● **Work request**
Wherever the string "lake" appears in the records, return the line that holds it.

BEGIN Task inputs

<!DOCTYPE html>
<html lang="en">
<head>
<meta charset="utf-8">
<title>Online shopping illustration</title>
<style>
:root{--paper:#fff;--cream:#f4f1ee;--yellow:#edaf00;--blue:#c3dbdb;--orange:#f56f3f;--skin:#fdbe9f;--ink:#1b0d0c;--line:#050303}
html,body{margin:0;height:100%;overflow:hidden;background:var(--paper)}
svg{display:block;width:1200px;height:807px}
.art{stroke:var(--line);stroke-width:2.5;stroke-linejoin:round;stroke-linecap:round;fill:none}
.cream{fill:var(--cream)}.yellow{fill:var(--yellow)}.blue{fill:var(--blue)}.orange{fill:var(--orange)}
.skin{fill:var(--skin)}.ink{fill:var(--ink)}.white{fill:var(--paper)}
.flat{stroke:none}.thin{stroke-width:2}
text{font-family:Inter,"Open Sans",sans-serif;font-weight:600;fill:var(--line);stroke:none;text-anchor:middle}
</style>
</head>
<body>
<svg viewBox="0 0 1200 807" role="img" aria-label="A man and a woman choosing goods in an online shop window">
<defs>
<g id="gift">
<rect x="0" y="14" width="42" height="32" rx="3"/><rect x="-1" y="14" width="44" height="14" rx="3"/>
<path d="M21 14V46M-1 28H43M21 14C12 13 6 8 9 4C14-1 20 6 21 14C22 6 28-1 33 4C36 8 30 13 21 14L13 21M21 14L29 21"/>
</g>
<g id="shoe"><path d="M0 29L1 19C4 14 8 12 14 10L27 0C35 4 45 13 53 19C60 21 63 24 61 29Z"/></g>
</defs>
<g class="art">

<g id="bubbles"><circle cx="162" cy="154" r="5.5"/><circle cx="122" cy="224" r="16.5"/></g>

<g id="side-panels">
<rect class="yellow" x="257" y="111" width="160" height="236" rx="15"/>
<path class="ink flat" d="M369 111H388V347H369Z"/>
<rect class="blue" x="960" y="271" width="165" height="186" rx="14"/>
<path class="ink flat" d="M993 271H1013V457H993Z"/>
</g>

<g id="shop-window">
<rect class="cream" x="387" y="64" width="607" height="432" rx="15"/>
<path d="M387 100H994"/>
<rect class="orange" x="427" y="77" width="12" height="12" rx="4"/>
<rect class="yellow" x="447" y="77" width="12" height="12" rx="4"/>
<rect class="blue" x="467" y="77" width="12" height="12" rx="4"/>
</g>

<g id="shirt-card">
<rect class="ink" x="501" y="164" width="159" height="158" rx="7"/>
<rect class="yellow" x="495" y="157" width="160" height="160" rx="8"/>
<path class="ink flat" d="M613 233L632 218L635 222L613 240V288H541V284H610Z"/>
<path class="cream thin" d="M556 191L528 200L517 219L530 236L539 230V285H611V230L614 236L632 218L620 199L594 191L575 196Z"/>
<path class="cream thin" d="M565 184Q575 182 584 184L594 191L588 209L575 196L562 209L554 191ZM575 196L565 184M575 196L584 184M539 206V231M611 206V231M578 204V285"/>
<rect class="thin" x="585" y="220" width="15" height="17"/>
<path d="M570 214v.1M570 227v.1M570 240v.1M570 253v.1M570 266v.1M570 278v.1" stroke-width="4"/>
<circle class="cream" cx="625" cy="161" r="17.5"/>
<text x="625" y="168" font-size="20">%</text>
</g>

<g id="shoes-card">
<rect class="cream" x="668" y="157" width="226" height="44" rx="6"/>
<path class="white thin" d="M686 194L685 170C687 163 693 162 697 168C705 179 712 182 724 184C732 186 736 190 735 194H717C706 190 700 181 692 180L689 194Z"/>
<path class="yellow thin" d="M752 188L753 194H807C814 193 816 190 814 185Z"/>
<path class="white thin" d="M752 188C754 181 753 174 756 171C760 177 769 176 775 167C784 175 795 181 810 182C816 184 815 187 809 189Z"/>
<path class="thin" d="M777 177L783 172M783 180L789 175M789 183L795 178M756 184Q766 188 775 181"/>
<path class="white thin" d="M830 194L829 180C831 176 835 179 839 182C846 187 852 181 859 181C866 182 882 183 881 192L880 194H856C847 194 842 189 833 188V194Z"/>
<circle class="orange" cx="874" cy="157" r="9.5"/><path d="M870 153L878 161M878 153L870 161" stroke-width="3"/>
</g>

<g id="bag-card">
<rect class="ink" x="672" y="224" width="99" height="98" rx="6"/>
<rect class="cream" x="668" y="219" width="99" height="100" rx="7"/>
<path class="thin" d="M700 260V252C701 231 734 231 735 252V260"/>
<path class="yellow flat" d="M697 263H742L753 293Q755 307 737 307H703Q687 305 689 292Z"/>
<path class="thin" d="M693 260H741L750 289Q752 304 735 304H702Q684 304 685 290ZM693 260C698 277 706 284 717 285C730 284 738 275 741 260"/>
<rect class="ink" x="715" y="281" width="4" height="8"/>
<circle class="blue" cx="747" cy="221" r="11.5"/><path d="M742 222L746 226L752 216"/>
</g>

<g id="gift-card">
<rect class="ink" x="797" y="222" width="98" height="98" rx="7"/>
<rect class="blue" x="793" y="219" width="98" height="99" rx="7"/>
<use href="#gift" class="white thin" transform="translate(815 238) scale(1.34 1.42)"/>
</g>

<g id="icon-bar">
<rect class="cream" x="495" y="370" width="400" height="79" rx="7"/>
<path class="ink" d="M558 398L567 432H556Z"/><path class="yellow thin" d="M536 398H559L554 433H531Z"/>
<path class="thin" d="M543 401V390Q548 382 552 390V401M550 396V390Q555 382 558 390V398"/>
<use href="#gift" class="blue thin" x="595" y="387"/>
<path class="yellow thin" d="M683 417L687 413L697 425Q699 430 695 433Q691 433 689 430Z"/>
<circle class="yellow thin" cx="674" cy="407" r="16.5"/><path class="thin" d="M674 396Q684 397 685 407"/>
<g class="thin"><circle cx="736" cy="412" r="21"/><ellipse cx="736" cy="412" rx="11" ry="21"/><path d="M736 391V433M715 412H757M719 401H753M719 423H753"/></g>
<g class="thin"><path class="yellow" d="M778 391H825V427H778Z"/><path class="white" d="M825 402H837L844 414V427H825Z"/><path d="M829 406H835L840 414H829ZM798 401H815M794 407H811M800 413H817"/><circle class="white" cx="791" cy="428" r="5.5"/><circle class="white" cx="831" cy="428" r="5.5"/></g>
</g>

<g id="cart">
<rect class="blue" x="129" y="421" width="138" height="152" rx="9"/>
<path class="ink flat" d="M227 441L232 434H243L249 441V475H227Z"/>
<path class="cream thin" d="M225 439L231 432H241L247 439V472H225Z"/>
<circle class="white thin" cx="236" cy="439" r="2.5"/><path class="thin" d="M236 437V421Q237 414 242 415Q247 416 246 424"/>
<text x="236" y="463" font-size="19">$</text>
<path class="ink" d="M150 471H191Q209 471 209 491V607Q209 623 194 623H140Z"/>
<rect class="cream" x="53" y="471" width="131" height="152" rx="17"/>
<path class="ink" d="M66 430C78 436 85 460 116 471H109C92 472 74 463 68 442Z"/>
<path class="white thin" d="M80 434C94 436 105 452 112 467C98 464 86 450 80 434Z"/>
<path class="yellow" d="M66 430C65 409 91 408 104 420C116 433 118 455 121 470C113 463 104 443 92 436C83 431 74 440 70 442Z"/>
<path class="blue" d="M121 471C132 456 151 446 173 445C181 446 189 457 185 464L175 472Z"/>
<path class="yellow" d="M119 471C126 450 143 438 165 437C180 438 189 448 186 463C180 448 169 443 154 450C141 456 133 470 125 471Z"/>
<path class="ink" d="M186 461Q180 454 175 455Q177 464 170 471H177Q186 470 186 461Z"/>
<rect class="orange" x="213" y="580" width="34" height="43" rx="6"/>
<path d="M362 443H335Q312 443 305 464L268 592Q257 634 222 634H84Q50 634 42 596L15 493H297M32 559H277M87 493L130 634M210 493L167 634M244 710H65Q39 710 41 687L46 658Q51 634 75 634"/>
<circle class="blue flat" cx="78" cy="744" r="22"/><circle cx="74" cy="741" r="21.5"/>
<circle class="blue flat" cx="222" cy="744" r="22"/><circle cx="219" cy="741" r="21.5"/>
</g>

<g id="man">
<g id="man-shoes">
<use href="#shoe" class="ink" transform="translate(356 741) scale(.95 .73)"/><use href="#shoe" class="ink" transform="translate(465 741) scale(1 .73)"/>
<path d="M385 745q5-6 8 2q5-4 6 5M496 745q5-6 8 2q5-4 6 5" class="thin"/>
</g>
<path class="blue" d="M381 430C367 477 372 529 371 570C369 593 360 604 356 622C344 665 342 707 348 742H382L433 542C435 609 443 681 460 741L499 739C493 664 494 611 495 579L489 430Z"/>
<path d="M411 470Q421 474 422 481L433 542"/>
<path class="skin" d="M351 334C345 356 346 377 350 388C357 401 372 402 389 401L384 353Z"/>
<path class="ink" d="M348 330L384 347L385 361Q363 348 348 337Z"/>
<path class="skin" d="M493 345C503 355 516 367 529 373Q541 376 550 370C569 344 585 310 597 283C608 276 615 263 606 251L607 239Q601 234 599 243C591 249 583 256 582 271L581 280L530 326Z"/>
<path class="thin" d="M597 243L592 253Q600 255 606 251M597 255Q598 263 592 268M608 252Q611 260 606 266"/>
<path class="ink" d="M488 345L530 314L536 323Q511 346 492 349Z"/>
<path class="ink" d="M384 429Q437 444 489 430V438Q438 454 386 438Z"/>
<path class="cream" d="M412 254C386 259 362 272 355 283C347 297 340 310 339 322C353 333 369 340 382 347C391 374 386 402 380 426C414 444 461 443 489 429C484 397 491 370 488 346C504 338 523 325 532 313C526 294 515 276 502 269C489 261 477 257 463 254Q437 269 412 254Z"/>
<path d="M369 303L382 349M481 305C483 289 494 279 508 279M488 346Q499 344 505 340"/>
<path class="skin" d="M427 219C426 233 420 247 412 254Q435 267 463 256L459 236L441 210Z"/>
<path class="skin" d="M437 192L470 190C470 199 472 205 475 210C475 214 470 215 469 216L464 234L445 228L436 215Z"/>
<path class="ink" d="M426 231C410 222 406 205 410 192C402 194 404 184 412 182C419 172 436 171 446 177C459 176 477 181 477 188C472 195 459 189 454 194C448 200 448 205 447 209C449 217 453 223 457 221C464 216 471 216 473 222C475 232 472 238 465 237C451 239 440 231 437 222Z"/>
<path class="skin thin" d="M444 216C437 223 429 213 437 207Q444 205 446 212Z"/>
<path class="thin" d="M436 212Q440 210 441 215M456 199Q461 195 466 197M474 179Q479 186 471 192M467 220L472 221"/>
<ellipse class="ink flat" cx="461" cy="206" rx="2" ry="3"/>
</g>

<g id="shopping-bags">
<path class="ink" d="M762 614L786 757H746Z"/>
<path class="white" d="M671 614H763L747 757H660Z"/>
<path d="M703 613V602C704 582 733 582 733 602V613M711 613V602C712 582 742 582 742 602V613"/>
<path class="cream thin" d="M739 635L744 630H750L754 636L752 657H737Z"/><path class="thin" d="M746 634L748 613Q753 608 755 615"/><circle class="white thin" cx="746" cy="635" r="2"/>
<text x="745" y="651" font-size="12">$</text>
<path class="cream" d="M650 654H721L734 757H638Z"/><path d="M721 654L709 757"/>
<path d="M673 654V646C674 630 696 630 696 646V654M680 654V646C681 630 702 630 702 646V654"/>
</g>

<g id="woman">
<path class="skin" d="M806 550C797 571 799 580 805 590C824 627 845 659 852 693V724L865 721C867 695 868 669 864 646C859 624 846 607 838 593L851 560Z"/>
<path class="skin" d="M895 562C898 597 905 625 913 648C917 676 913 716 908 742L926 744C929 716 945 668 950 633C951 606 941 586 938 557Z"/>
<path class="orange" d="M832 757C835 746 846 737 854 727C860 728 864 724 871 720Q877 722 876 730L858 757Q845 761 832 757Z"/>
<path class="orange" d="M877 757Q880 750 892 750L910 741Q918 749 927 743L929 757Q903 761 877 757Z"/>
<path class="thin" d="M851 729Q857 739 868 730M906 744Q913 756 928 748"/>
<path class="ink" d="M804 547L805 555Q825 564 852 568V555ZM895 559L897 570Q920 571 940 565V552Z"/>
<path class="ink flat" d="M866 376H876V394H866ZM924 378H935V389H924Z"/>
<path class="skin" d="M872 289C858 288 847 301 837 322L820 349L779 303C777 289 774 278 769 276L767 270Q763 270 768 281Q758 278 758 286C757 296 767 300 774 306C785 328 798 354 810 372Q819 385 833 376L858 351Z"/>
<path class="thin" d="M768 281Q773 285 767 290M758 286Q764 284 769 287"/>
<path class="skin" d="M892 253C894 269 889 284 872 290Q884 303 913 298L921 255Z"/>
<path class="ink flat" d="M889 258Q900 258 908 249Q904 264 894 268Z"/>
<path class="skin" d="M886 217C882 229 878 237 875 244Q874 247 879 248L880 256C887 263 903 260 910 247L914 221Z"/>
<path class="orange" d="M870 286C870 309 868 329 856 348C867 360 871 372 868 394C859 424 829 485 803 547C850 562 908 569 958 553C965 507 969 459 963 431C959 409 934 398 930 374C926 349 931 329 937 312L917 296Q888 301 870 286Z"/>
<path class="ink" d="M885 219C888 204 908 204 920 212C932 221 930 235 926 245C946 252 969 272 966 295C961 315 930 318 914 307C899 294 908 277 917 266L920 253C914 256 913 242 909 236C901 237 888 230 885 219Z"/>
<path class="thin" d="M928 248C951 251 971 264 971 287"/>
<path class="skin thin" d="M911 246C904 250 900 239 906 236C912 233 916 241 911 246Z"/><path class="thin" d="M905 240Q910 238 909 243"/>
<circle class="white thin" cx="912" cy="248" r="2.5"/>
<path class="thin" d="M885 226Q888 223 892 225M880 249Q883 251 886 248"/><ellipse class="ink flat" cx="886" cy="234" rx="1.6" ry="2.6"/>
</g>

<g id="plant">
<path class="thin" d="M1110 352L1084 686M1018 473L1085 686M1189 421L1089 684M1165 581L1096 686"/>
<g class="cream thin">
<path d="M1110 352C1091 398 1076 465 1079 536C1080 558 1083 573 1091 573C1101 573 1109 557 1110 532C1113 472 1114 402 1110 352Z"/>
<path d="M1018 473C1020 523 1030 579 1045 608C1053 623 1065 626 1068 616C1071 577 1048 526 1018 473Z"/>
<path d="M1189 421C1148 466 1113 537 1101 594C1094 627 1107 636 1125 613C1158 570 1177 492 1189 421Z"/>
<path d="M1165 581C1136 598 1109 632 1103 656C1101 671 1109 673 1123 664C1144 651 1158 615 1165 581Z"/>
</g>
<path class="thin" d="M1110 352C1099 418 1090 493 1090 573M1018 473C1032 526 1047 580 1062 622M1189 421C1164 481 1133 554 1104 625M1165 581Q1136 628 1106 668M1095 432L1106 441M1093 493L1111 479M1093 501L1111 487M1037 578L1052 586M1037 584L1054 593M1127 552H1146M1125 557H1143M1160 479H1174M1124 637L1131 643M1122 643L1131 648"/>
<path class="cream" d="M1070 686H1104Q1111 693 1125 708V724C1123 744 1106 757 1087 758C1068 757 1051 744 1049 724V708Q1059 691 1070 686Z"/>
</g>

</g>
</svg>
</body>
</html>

END Task inputs
BEGIN Task inputs

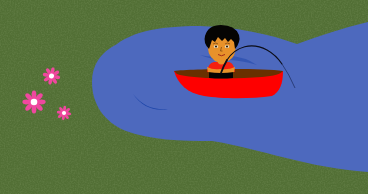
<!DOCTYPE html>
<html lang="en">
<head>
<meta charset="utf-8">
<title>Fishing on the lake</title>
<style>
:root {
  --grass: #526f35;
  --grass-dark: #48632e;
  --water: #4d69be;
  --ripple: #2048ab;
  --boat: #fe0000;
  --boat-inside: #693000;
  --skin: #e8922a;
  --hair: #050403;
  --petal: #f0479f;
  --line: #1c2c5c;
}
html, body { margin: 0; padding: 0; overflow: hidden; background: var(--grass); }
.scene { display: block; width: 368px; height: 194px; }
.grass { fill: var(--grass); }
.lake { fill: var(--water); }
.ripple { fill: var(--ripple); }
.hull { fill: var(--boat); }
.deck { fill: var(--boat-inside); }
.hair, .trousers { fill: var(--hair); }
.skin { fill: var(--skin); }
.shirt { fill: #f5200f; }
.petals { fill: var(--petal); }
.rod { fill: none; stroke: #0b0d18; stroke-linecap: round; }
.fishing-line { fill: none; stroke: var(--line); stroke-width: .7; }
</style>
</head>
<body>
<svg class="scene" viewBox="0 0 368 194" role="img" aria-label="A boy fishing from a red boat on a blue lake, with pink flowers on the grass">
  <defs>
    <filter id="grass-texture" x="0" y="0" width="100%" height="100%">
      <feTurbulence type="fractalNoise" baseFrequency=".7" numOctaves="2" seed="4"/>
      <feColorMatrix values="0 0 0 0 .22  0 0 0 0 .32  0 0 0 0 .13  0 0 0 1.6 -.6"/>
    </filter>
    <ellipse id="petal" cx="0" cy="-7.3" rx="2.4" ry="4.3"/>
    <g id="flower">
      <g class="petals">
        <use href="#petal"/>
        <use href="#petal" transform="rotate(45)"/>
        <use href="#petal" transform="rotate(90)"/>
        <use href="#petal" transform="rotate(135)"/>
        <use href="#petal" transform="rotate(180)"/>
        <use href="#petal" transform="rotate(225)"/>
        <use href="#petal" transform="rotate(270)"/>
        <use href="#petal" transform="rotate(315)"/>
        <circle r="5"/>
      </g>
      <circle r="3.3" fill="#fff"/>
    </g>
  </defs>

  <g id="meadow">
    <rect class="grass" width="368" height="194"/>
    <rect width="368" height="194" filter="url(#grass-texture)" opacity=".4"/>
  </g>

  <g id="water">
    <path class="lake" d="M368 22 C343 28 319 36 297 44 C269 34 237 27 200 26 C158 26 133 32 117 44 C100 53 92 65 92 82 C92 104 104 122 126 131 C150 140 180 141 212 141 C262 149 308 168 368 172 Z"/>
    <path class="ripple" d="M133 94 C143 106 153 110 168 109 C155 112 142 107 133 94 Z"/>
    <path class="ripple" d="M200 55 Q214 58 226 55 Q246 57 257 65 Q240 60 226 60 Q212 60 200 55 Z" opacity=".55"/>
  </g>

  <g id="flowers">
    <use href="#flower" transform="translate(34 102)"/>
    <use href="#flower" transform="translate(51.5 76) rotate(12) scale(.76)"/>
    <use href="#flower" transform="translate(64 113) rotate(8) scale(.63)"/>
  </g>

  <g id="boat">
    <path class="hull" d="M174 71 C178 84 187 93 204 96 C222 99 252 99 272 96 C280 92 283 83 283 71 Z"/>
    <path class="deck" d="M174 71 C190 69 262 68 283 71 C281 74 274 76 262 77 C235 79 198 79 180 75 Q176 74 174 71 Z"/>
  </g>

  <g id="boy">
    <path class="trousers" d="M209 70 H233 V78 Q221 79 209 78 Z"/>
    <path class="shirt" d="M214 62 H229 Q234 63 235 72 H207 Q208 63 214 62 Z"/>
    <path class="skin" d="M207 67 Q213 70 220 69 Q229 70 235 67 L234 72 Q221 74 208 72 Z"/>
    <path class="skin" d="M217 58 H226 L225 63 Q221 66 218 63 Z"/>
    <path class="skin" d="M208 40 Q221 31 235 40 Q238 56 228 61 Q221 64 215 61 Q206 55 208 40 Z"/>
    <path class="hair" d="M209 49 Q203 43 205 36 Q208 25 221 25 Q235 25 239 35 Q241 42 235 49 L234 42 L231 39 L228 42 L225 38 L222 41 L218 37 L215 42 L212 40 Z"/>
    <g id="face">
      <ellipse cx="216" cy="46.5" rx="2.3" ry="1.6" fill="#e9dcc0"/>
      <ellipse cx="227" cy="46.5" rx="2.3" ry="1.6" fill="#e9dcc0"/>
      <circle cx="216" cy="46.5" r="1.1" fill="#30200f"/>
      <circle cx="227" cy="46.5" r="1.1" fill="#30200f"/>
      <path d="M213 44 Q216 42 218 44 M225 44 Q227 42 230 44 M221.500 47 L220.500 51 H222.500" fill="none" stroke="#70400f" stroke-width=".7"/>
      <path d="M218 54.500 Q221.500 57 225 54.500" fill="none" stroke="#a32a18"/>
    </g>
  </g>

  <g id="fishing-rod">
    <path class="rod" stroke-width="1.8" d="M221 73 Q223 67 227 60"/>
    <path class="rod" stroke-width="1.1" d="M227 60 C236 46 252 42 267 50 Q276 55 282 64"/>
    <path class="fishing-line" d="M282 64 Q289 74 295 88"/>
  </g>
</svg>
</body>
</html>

END Task inputs

● **Answer to this exercise**
<title>Fishing on the lake</title>
.lake { fill: var(--water); }
<svg class="scene" viewBox="0 0 368 194" role="img" aria-label="A boy fishing from a red boat on a blue lake, with pink flowers on the grass">
    <path class="lake" d="M368 22 C343 28 319 36 297 44 C269 34 237 27 200 26 C158 26 133 32 117 44 C100 53 92 65 92 82 C92 104 104 122 126 131 C150 140 180 141 212 141 C262 149 308 168 368 172 Z"/>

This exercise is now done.